Word for word, repeat the entries, minus the pictures.

Segment Start: EXERCISE INPUTS

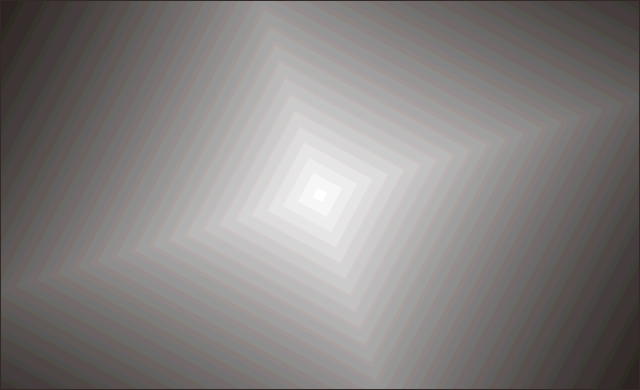
This background is drawn by a Shadertoy shader. Its source:

```glsl
// Soft glow of nested, tilted square bands fading from white to warm charcoal.

// Lengths are in units of the canvas height.
const float TILT = 0.494;                        // rotation of the squares, radians
const float LEVELS = 29.0;                       // tone steps from white to black
const vec3 FALLOFF = vec3(1.230, 1.260, 1.269);  // darkening per channel, warms the far bands
const float FALLOFF_EASE = 0.368;                // quadratic easing of that darkening
const float FRAME_WIDTH = 0.0026;
const vec3 FRAME_COLOR = vec3(0.20, 0.16, 0.15);

// Distance from the centre, constant along each tilted square.
float squareDistance(vec2 p) {
    float c = cos(TILT), s = sin(TILT);
    vec2 q = vec2(c * p.x - s * p.y, s * p.x + c * p.y);
    return max(abs(q.x), abs(q.y));
}

// Rounds each channel to whole steps, smoothing every edge over one pixel.
vec3 smoothRound(vec3 value, vec3 pixelSpan) {
    vec3 x = value + 0.5;
    vec3 edge = floor(x + 0.5);
    return edge - 1.0 + clamp((x - edge) / pixelSpan + 0.5, 0.0, 1.0);
}

void mainImage(out vec4 fragColor, in vec2 fragCoord) {
    float pixel = 1.0 / iResolution.y;
    vec2 p = (fragCoord - 0.5 * iResolution.xy) * pixel;

    // Continuous darkness and its slope, then the stepped glow
    float dist = squareDistance(p);
    vec3 darkness = FALLOFF * dist - FALLOFF_EASE * dist * dist;
    vec3 slope = max(FALLOFF - 2.0 * FALLOFF_EASE * dist, 0.1);
    vec3 color = 1.0 - smoothRound(darkness * LEVELS, slope * LEVELS * pixel) / LEVELS;

    // Thin dark frame
    vec2 inset = 0.5 * iResolution.xy * pixel - abs(p);
    float border = min(inset.x, inset.y);
    float frame = clamp((FRAME_WIDTH - border) / pixel + 0.5, 0.0, 1.0);
    color = mix(color, FRAME_COLOR, frame);

    fragColor = vec4(clamp(color, 0.0, 1.0), 1.0);
}
```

Segment End: EXERCISE INPUTS

## RESULT FOR THIS TASK
This background is drawn by a Shadertoy shader. Its source:

```glsl
// Soft glow of nested, tilted square bands fading from white to warm charcoal.

// Lengths are in units of the canvas height.
const float TILT = 0.494;                        // rotation of the squares, radians
const float LEVELS = 29.0;                       // tone steps from white to black
const vec3 FALLOFF = vec3(1.230, 1.260, 1.269);  // darkening per channel, warms the far bands
const float FALLOFF_EASE = 0.368;                // quadratic easing of that darkening
const float FRAME_WIDTH = 0.0026;
const vec3 FRAME_COLOR = vec3(0.20, 0.16, 0.15);

// Distance from the centre, constant along each tilted square.
float squareDistance(vec2 p) {
    float c = cos(TILT), s = sin(TILT);
    vec2 q = vec2(c * p.x - s * p.y, s * p.x + c * p.y);
    return max(abs(q.x), abs(q.y));
}

// Rounds each channel to whole steps, smoothing every edge over one pixel.
vec3 smoothRound(vec3 value, vec3 pixelSpan) {
    vec3 x = value + 0.5;
    vec3 edge = floor(x + 0.5);
    return edge - 1.0 + clamp((x - edge) / pixelSpan + 0.5, 0.0, 1.0);
}

void mainImage(out vec4 fragColor, in vec2 fragCoord) {
    float pixel = 1.0 / iResolution.y;
    vec2 p = (fragCoord - 0.5 * iResolution.xy) * pixel;

    // Continuous darkness and its slope, then the stepped glow
    float dist = squareDistance(p);
    vec3 darkness = FALLOFF * dist - FALLOFF_EASE * dist * dist;
    vec3 slope = max(FALLOFF - 2.0 * FALLOFF_EASE * dist, 0.1);
    vec3 color = 1.0 - smoothRound(darkness * LEVELS, slope * LEVELS * pixel) / LEVELS;

    // Thin dark frame
    vec2 inset = 0.5 * iResolution.xy * pixel - abs(p);
    float border = min(inset.x, inset.y);
    float frame = clamp((FRAME_WIDTH - border) / pixel + 0.5, 0.0, 1.0);
    color = mix(color, FRAME_COLOR, frame);

    fragColor = vec4(clamp(color, 0.0, 1.0), 1.0);
}
```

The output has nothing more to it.